(Data excerpts)
——

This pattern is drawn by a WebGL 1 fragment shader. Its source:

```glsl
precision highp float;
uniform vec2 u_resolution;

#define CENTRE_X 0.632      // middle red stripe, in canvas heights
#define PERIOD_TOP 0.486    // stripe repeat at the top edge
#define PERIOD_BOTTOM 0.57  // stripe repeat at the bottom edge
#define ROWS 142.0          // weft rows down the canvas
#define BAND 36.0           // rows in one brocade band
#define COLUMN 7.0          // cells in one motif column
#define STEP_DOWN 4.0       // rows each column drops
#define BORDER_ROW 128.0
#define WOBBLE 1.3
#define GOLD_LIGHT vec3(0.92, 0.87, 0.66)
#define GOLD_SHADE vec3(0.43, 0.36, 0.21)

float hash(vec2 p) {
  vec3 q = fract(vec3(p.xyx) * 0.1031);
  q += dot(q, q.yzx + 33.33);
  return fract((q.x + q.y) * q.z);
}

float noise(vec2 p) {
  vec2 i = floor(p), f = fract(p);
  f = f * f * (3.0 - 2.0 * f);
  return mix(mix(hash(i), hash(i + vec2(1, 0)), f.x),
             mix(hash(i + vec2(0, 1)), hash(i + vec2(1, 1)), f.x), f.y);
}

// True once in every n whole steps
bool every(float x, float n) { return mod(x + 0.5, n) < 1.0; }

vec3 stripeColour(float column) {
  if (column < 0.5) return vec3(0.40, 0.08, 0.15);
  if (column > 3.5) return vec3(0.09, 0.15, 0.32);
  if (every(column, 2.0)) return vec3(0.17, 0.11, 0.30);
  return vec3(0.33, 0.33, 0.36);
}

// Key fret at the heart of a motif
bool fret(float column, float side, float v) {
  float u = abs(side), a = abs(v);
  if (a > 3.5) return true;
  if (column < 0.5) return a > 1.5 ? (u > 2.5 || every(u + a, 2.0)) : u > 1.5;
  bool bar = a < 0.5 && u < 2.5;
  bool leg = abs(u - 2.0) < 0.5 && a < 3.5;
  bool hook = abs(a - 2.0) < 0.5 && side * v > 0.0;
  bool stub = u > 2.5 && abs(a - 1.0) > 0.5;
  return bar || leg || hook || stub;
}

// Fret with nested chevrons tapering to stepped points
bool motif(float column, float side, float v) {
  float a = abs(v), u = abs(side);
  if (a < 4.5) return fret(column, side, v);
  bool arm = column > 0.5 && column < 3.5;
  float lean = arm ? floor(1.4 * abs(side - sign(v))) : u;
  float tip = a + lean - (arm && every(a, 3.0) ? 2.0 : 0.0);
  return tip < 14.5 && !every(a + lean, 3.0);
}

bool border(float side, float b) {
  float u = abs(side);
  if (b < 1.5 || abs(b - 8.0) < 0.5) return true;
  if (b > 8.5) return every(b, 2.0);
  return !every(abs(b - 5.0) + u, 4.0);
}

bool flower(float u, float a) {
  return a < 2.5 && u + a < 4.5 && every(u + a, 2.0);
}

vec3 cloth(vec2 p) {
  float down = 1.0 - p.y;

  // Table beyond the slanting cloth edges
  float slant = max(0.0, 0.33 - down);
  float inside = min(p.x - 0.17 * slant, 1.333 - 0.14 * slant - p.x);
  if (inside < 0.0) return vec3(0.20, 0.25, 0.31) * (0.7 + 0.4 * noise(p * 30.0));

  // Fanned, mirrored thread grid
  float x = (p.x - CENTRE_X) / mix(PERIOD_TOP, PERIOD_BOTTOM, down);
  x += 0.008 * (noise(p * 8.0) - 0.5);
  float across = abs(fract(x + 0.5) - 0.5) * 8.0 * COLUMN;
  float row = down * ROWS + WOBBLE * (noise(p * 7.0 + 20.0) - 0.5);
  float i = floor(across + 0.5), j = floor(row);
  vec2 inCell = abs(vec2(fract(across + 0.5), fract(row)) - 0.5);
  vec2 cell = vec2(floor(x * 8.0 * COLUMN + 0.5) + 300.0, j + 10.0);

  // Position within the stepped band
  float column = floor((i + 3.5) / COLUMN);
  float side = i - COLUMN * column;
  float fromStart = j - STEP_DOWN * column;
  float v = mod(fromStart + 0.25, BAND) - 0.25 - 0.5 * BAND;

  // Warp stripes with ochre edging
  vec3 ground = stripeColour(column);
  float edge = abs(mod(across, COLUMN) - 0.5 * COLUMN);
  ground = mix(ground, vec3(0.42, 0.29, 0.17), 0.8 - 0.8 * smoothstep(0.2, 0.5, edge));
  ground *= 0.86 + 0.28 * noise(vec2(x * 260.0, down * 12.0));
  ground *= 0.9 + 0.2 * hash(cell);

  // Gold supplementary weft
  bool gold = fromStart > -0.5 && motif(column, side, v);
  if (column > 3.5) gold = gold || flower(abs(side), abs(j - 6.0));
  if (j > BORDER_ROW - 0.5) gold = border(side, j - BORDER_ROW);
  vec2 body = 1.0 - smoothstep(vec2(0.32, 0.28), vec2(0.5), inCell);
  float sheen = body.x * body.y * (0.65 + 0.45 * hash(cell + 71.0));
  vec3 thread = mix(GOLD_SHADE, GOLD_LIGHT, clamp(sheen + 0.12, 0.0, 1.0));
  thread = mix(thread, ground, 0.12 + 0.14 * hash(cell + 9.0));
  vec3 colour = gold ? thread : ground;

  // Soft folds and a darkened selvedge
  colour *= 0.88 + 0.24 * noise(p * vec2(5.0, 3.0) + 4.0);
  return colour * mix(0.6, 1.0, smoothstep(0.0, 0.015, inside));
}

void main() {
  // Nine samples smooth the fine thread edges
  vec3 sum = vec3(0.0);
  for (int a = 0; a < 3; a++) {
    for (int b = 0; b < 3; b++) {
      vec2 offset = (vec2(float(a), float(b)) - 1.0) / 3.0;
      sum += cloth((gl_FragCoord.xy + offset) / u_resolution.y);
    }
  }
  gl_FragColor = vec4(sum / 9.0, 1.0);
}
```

——

◆ Brief
Within this data, count the lines that include the string "bool" and write the number with nothing else.

◆ Answer box
11